BEIJING: Chinese iron ore futures dropped some 7% on Tuesday to touch a near two-month low, fuelled by concerns of higher interest rates and still-stagnant demand at home.
The US Federal Reserve approved half point hike last week, and said could stick to that for the next two to three meetings and then assess how the economy and inflation are responding before deciding whether further rises are needed. “That has led to significant decline in commodities prices denominated in US dollars such as iron ore,” GF Futures analysts wrote in a note.
Meanwhile, thin profit margins with steel producers, and an overall steel output controls had curbed production increase and dented demand for steelmaking ingredients, said the note. The most-active iron ore futures on China’s Dalian Commodity Exchange, for September delivery, plunged as much as 7% to 756 yuan ($112.71) per tonne, the lowest since March 16. They were down 5.3% to 770 yuan as of 0330 GMT, and down for a third straight day. On the Singapore exchange, the most-traded June iron ore contract fell 4.2% to $123.9 a tonne.
Dalian coking coal futures slipped 2.6% to 2,596 yuan a tonne and coke prices fell 2.7% to 3,317 yuan per tonne. Steel prices on the Shanghai Futures Exchange also declined, with construction material rebar for October delivery down 2.5% to 4,563 yuan a tonne and hot rolled coils faltering 2.3% to 4,666 yuan per tonne.
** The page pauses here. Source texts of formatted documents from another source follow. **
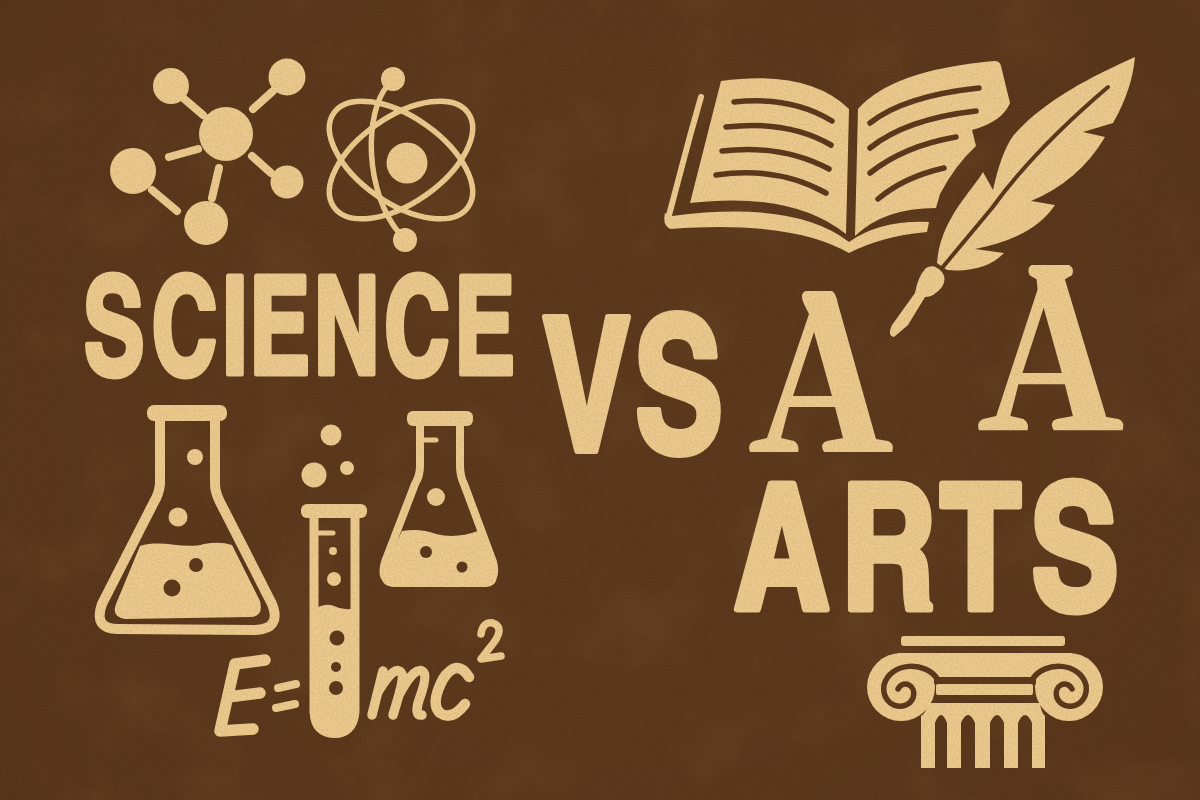
<!DOCTYPE html>
<html lang="en">
<head>
<meta charset="utf-8">
<title>Science vs Arts</title>
<style>
:root { --brown: #5c391c; --edge: #57351a; --cream: #eccb8f; }
* { box-sizing: border-box; }
html, body { margin: 0; width: 1200px; height: 800px; overflow: hidden; background: var(--brown); }
.poster { position: relative; width: 1200px; height: 800px; overflow: hidden;
  background: radial-gradient(circle at 50% 50%, var(--brown) 50%, var(--edge) 100%); }
.poster svg { position: absolute; inset: 0; display: block; }
.fill { fill: var(--cream); }
.cut { fill: var(--brown); }
.line { fill: none; stroke: var(--cream); stroke-linecap: round; stroke-linejoin: round; }
.groove { fill: none; stroke: var(--brown); stroke-linecap: round; stroke-linejoin: round; }
.word { font-family: "TeX Gyre Heros Cn", "Liberation Sans", sans-serif; font-weight: 700;
  fill: var(--cream); stroke: var(--cream); stroke-linejoin: round; }
.science-word { font-size: 136px; stroke-width: 5px; }
.versus-word { font-size: 187px; stroke-width: 6px; }
.arts-word { font-size: 174px; stroke-width: 7px; }
.paper { mix-blend-mode: multiply; opacity: .16; }
</style>
</head>
<body>
<main class="poster">
<svg width="1200" height="800" viewBox="0 0 1200 800">
  <defs>
    <filter id="grain" x="0" y="0" width="100%" height="100%">
      <feTurbulence type="fractalNoise" baseFrequency=".5" numOctaves="3" seed="4"/>
      <feColorMatrix values="0 0 0 0 .3  0 0 0 0 .18  0 0 0 0 .08  0 1.8 0 0 -.6"/>
    </filter>
    <filter id="stain" x="0" y="0" width="100%" height="100%">
      <feTurbulence type="fractalNoise" baseFrequency=".012" numOctaves="4" seed="9"/>
      <feColorMatrix values="0 0 0 0 .5  0 0 0 0 .24  0 0 0 0 .1  2 0 0 0 -1"/>
    </filter>
    <g id="volute">
      <circle class="fill" cx="901" cy="687" r="34"/>
      <path class="groove" stroke-width="5.5" d="M938 680C926 660 890 662 884 685 881 707 906 713 913 698 917 685 903 679 898 689"/>
    </g>
  </defs>

  <rect width="1200" height="800" filter="url(#stain)" opacity=".12"/>

  <g id="molecule" role="img" aria-label="Molecule">
    <g class="fill">
      <circle cx="171" cy="86" r="18"/><circle cx="287" cy="77" r="18.5"/><circle cx="226" cy="134" r="27"/>
      <circle cx="133" cy="171" r="23"/><circle cx="287" cy="182" r="16.5"/><circle cx="206" cy="223" r="22"/>
    </g>
    <path class="line" stroke-width="8" d="M182 97 203 115M273 91 253 109M198 149 169 157M219 168 212 198M252 156 271 173M152 190 177 211"/>
  </g>

  <g id="atom" role="img" aria-label="Atom">
    <g class="line" stroke-width="5.5">
      <ellipse cx="401" cy="160" rx="82" ry="43" transform="rotate(35 401 160)"/>
      <ellipse cx="401" cy="160" rx="82" ry="43" transform="rotate(-35 401 160)"/>
      <path d="M388 85C364 112 364 192 400 234"/>
    </g>
    <g class="fill"><circle cx="407" cy="163" r="20.5"/><circle cx="393" cy="79" r="12"/><circle cx="405" cy="240" r="12"/></g>
  </g>

  <text class="word science-word" transform="scale(.82 1)" x="101.8 184.8 271 303.9 382.5 468.3 553.9" y="374.5">SCIENCE</text>
  <text class="word versus-word" transform="scale(.87 1)" x="623 729" y="451">VS</text>
  <text class="word arts-word" transform="scale(.92 1)" x="798.5 914.4 1022.3 1120.7" y="609">ARTS</text>

  <g id="large-flask" role="img" aria-label="Conical flask">
    <rect class="fill" x="147" y="405" width="80" height="16" rx="7"/>
    <path class="line" stroke-width="10" d="M160 417V484Q159 494 154 502L102 604Q93 629 118 629L255 630Q282 629 272 604L220 502Q215 492 215 484V417"/>
    <path class="fill" d="M140 546C163 539 184 550 204 544Q220 541 232 545L260 601Q264 617 250 617L125 619Q111 617 116 604Z"/>
    <circle class="fill" cx="195" cy="457" r="8"/><circle class="fill" cx="178" cy="517" r="9.5"/>
    <circle class="cut" cx="196" cy="565" r="7"/><circle class="cut" cx="172" cy="588" r="8.5"/>
  </g>

  <g id="small-flask" role="img" aria-label="Small flask">
    <rect class="fill" x="407" y="411" width="66" height="15" rx="6"/>
    <path class="line" stroke-width="8" d="M420 422V466Q420 476 415 484L385 562Q379 582 396 583H482Q498 582 493 562L464 484Q460 476 460 466V422"/>
    <path class="fill" d="M402 531Q420 528 436 534 456 539 478 531L496 570Q500 587 484 587H394Q378 586 383 570Z"/>
    <path class="line" stroke-width="5" d="M420 440H436"/>
    <circle class="fill" cx="436" cy="497" r="9"/>
    <circle class="cut" cx="426" cy="552" r="6"/><circle class="cut" cx="462" cy="567" r="5.5"/>
  </g>

  <g id="test-tube" role="img" aria-label="Test tube with bubbles">
    <g class="fill">
      <circle cx="331" cy="435" r="10.5"/><circle cx="314" cy="475" r="12.5"/><circle cx="347" cy="468" r="7"/>
      <rect x="301" y="504" width="66" height="14" rx="6"/>
      <path d="M312 611Q324 602 334 606 346 612 358 607V714Q356 738 334 738 311 736 310 714Z"/>
      <circle cx="334" cy="579" r="7"/><circle cx="333" cy="551" r="4"/>
    </g>
    <path class="line" stroke-width="9" d="M314 514V712Q316 733 334 733 353 733 355 712V514"/>
    <path class="line" stroke-width="5" d="M316 533H333"/>
    <g class="cut"><circle cx="337" cy="638" r="7.5"/><circle cx="336" cy="667" r="5"/><circle cx="336" cy="688" r="7"/></g>
  </g>

  <g id="formula" role="img" aria-label="E=mc²" class="line" stroke-width="11.5">
    <path d="M265 660 235 664 220 731 253 729M228 697 260 693"/>
    <path stroke-width="8" d="M278 688 296 684M276 708 295 704"/>
    <path stroke-width="9.5" d="M383 671 372 715M378 692Q396 662 402 674 404 680 393 715M399 695Q416 663 424 673 427 678 419 700 414 716 422 715"/>
    <path stroke-width="10.5" d="M469 677Q457 658 443 679 430 704 440 713 452 721 465 704"/>
    <path stroke-width="7.5" d="M481 634Q483 621 493 623 504 627 495 641L481 659 501 656"/>
  </g>

  <g id="open-book" role="img" aria-label="Open book">
    <path class="fill" d="M721 81Q808 69 849 109L846 234Q792 191 690 203Z"/>
    <path class="fill" d="M858 109Q892 70 994 61 1000 61 1001 66L1010 103Q1002 122 972 130L976 146Q956 164 940 194L936 208Q884 208 855 236Z"/>
    <path class="line" stroke-width="6" d="M701 97 690 136 668 219"/>
    <path class="fill" d="M665 213 672 216Q796 200 849 242 880 220 929 222L927 232Q882 236 849 253 792 220 671 229 662 226 665 213Z"/>
    <g class="groove" stroke-width="5.5">
      <path d="M734 102Q792 96 832 121M726 127Q788 120 831 145M722 151Q782 144 829 169M716 175Q778 166 826 193"/>
      <path d="M870 123Q904 96 979 88M870 148Q906 119 976 111M870 173Q904 146 956 137M878 199Q904 177 944 168"/>
    </g>
  </g>

  <g id="quill" role="img" aria-label="Quill pen">
    <path class="groove" stroke-width="13" d="M1040 106 1004 143 988 185 979 174 948 222 938 255"/>
    <path class="fill" d="M1135 57C1090 77 1042 102 1013 136Q1001 153 993 190L983 172C972 191 940 220 937 263L947 270Q985 273 1004 253L975 249Q1033 238 1055 205L1031 201Q1079 181 1105 137L1083 132 1113 123Q1132 90 1135 57Z"/>
    <path class="groove" stroke-width="4" d="M1108 87Q1034 150 992 208L942 268"/>
    <path class="fill" d="M926 268Q934 263 942 272 947 279 942 287 934 297 925 297L908 325 894 337Q887 336 892 325L915 293Q918 276 926 268Z"/>
  </g>

  <g id="type-specimens" class="fill" fill-rule="evenodd">
    <path role="img" aria-label="Serif letter A" transform="translate(748 290)" d="M58 1H84Q88 3 90 14L128 149 140 151Q147 154 144 162H76Q71 154 79 151L95 148 87 117H41L33 148 46 151Q52 155 50 162H2Q-1 154 6 151L19 148 61 24 56 14Q51 3 58 1ZM66 42 45 106H84Z"/>
    <path role="img" aria-label="Serif letter A" transform="translate(977 265) scale(1.01 1.02)" d="M54 0H91Q97 3 94 10L87 14 128 149 140 151Q147 154 144 162H76Q71 154 79 151L95 148 87 117H41L33 148 46 151Q52 155 50 162H2Q-1 154 6 151L19 148 60 24 59 14 52 10Q49 3 54 0ZM66 42 45 106H84Z"/>
  </g>

  <g id="ionic-capital" role="img" aria-label="Ionic column capital">
    <rect class="fill" x="901" y="636" width="164" height="10" rx="3"/>
    <path class="fill" d="M898 653H1072V677H898Z"/>
    <use href="#volute"/>
    <use href="#volute" transform="translate(1970 0) scale(-1 1)"/>
    <rect class="cut" x="934" y="677" width="102" height="7"/>
    <rect class="fill" x="936" y="684" width="97" height="11" rx="2"/>
    <path class="fill" d="M928 703H1040Q1041 712 1045 716V768H1032V723Q1025 707 1018 723V768H1004V723Q997 707 990 723V768H975V723Q968 707 961 723V768H947V723Q941 707 935 723V768H921V716Q927 712 928 703Z"/>
  </g>

  <rect class="paper" width="1200" height="800" filter="url(#grain)"/>
</svg>
</main>
</body>
</html>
The June contract of stainless steel on the Shanghai bourse shed 1.7% to 18,790 yuan a tonne.